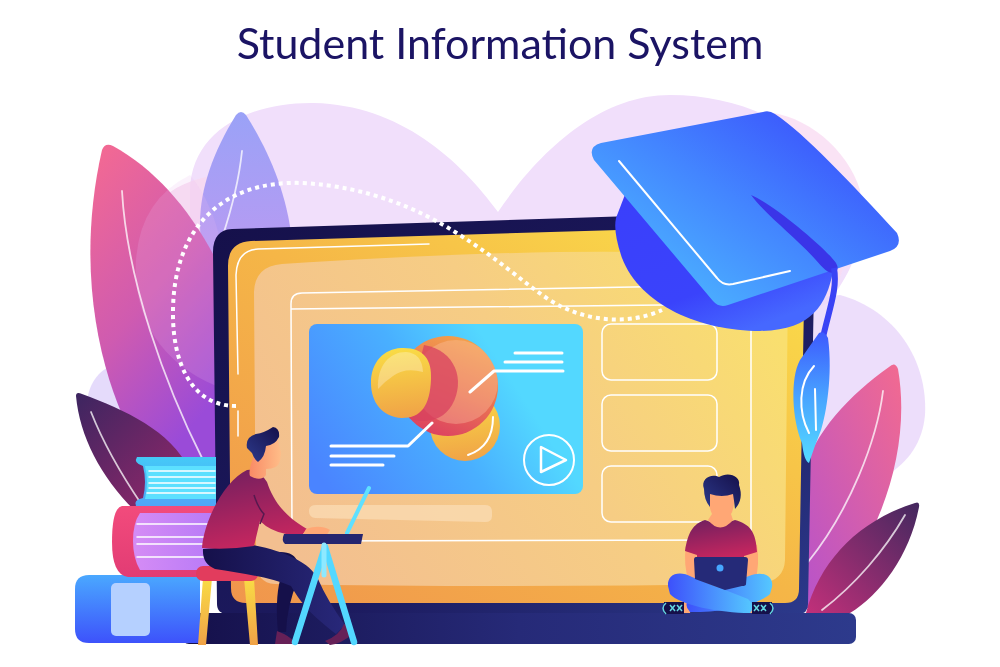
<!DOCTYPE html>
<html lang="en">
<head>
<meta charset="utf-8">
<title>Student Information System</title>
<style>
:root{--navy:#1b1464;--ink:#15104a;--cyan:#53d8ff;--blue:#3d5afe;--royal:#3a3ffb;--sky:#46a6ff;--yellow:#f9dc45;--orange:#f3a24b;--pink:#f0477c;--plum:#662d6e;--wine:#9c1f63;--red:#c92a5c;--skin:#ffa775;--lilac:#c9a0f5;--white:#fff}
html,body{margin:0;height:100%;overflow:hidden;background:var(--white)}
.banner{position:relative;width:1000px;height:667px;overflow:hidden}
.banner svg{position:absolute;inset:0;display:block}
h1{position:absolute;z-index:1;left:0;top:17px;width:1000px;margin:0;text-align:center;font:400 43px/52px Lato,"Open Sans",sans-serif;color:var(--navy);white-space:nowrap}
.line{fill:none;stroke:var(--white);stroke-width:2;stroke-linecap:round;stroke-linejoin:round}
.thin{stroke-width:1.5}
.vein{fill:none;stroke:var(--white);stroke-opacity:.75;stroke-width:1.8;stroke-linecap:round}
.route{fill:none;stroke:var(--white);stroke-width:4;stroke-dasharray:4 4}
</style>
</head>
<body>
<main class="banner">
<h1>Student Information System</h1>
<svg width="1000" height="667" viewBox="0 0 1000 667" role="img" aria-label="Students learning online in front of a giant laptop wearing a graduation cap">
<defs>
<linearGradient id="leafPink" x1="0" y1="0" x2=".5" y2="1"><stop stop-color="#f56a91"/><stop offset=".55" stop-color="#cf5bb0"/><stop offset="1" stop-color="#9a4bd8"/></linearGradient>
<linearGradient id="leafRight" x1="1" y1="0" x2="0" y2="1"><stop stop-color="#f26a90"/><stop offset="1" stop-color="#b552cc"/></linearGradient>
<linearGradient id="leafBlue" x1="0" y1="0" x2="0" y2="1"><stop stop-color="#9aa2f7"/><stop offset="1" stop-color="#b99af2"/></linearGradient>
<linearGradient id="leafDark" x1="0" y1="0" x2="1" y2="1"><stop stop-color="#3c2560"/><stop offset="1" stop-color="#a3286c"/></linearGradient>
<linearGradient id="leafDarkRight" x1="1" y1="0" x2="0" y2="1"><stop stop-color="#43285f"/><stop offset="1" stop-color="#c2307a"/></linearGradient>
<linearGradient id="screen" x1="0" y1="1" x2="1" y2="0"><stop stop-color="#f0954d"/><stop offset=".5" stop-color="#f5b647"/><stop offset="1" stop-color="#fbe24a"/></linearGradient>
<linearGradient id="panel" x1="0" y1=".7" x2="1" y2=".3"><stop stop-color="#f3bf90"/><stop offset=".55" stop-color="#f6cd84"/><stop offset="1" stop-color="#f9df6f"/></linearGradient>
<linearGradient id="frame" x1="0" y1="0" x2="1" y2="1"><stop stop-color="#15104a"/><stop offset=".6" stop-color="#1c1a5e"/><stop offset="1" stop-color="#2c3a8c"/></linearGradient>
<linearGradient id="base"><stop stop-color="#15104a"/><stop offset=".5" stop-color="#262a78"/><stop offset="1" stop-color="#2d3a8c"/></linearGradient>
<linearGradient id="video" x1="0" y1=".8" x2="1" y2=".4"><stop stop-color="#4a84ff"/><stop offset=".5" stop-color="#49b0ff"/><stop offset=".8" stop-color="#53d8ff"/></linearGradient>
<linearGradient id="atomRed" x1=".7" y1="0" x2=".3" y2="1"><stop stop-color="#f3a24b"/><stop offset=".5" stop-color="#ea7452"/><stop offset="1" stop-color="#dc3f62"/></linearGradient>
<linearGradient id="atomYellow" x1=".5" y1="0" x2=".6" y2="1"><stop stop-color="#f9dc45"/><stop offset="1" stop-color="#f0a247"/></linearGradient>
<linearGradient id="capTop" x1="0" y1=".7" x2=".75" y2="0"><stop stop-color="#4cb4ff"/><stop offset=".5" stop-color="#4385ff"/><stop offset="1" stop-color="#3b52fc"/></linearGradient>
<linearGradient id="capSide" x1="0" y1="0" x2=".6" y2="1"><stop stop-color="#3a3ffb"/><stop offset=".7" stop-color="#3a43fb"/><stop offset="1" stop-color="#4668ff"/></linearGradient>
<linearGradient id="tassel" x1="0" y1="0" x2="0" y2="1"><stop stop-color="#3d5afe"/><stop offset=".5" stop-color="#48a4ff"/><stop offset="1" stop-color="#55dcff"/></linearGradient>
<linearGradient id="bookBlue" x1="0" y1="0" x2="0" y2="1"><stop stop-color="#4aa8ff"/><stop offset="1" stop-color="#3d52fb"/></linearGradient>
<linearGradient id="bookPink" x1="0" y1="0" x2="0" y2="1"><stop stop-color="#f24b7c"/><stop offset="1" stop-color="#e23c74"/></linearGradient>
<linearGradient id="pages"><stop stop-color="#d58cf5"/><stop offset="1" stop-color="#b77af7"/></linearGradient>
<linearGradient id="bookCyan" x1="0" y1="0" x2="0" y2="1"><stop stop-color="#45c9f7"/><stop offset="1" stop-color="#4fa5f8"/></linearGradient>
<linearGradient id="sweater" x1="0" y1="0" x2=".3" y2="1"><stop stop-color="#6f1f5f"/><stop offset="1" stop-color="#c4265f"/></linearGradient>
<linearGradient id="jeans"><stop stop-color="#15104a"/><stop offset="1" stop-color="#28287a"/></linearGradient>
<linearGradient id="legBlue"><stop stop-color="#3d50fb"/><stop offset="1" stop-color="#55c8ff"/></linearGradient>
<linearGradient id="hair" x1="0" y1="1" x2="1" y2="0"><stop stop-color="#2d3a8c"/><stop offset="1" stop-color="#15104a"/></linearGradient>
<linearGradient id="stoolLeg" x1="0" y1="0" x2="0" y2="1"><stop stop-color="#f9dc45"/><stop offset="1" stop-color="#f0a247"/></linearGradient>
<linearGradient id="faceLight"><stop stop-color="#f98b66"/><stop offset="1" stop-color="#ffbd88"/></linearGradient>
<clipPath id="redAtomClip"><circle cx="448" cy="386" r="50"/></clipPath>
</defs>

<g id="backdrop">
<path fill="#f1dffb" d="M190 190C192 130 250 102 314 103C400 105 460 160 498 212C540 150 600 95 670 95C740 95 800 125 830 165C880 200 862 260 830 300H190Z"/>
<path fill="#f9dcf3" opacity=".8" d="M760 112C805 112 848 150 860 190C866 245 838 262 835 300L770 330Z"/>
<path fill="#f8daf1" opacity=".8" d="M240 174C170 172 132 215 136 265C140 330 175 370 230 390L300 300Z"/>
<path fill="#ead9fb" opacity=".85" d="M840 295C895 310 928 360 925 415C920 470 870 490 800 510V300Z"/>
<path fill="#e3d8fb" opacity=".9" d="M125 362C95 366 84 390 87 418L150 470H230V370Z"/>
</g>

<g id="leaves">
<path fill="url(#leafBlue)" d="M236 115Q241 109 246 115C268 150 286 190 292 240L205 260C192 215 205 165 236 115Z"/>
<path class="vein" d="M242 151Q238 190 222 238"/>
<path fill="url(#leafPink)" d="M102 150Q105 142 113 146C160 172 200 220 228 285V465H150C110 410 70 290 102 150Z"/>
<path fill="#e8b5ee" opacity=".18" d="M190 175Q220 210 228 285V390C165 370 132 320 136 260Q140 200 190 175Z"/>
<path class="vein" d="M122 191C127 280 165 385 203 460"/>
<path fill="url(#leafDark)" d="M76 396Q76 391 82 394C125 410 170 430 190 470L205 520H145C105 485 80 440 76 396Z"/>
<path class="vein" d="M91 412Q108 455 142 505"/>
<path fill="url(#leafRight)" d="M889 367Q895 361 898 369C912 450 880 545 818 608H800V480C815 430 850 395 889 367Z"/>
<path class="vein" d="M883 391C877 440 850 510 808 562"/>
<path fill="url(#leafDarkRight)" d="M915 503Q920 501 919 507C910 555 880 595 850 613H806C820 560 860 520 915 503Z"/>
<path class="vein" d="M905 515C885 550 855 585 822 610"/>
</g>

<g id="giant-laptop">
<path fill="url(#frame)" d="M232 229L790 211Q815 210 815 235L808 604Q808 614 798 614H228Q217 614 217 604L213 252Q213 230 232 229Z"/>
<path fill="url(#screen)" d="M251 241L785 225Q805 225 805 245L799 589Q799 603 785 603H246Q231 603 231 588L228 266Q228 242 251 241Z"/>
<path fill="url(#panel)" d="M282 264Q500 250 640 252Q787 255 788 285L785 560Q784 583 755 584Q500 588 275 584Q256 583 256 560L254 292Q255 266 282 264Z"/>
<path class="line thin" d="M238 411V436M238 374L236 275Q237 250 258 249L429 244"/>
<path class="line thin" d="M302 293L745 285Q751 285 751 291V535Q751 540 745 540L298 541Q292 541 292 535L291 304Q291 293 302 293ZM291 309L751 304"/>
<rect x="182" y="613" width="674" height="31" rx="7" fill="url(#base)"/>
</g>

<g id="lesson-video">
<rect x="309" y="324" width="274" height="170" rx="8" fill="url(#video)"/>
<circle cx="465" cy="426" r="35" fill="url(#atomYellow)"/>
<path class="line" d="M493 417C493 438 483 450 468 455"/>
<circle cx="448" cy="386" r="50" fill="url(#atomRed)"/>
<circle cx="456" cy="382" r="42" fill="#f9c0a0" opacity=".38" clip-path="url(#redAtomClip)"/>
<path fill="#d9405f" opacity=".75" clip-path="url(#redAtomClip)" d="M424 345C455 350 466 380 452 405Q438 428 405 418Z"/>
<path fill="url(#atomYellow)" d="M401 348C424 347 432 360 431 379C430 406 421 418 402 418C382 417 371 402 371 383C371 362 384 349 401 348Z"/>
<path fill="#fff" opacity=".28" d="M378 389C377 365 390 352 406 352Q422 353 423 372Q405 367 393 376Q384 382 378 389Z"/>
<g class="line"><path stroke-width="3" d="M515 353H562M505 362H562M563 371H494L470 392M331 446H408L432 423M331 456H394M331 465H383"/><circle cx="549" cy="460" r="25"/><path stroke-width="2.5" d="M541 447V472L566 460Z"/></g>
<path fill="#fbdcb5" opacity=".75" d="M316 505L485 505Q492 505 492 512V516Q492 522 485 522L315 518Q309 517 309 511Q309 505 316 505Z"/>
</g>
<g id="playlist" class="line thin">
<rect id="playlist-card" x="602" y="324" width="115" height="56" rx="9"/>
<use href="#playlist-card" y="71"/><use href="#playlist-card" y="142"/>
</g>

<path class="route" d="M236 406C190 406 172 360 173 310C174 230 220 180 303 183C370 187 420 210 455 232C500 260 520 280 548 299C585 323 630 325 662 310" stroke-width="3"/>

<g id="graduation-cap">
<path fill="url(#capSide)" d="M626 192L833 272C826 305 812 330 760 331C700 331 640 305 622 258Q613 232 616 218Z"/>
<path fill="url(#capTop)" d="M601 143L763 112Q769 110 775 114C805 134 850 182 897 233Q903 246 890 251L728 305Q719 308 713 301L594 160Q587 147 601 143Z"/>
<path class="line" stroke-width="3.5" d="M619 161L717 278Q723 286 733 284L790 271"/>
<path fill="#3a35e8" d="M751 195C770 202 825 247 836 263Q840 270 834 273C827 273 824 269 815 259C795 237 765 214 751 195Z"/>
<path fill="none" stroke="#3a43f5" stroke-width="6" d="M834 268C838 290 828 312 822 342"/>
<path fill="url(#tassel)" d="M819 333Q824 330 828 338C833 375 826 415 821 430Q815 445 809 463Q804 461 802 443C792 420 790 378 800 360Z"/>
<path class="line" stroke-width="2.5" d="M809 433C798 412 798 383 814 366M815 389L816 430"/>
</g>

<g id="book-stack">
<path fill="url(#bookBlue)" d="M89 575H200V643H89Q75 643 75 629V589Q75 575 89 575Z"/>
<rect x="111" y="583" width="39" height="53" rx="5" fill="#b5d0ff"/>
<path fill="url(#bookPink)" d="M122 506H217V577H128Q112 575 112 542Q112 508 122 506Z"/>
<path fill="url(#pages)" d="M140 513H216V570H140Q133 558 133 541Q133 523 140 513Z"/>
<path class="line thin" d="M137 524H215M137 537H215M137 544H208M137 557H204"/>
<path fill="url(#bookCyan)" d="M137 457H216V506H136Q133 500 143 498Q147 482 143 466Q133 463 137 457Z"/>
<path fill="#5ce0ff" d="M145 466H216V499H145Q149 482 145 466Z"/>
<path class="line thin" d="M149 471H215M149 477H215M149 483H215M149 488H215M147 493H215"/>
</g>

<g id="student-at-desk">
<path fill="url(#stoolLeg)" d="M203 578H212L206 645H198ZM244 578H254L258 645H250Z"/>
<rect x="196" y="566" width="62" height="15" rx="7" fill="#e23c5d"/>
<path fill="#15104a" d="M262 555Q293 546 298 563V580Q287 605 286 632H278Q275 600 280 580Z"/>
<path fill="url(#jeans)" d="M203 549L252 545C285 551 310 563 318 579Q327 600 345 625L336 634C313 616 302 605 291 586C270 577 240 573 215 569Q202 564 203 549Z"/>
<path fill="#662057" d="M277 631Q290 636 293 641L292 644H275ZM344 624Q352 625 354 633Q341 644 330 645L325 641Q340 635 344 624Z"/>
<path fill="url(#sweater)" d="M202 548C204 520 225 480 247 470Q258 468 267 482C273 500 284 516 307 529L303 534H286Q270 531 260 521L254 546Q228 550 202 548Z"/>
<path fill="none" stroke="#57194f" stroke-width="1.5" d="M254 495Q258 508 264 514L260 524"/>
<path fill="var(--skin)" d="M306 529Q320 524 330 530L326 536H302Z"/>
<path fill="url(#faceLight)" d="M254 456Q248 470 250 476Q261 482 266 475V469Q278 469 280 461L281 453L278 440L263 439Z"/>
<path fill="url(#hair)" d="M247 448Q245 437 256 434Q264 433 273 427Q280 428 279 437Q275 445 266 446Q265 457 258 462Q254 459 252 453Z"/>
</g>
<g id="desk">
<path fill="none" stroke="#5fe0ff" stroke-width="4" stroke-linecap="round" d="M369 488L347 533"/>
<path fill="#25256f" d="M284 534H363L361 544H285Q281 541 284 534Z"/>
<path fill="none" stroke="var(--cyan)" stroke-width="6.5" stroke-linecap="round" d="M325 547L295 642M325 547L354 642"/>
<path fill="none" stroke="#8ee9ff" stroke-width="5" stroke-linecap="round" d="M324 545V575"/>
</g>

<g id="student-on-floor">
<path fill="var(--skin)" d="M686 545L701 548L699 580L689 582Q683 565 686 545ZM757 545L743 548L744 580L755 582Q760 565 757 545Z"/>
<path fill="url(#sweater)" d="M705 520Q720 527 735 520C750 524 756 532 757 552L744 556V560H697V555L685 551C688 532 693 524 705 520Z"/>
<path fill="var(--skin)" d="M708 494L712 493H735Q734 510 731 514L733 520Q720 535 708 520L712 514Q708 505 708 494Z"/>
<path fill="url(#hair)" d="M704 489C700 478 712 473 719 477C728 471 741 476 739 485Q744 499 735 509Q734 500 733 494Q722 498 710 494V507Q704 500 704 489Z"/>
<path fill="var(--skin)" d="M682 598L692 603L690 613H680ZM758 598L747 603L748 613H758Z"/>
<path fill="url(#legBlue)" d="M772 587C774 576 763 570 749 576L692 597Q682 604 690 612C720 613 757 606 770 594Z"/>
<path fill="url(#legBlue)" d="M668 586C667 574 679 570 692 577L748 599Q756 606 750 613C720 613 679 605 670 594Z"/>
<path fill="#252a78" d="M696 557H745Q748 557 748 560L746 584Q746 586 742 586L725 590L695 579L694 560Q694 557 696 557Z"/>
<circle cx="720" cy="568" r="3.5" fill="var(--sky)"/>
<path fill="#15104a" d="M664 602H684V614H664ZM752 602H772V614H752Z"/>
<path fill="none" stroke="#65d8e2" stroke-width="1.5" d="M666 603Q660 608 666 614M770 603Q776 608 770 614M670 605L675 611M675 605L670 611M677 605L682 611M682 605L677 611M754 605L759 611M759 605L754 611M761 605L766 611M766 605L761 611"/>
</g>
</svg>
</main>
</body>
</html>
- - -
What you are asked to do: Look back at the entries above. Retype the line with "494L712 493H735Q734 510", the line with "598L692 603L690 613H680ZM758", and all lines in between.

Finished task:
<path fill="var(--skin)" d="M708 494L712 493H735Q734 510 731 514L733 520Q720 535 708 520L712 514Q708 505 708 494Z"/>
<path fill="url(#hair)" d="M704 489C700 478 712 473 719 477C728 471 741 476 739 485Q744 499 735 509Q734 500 733 494Q722 498 710 494V507Q704 500 704 489Z"/>
<path fill="var(--skin)" d="M682 598L692 603L690 613H680ZM758 598L747 603L748 613H758Z"/>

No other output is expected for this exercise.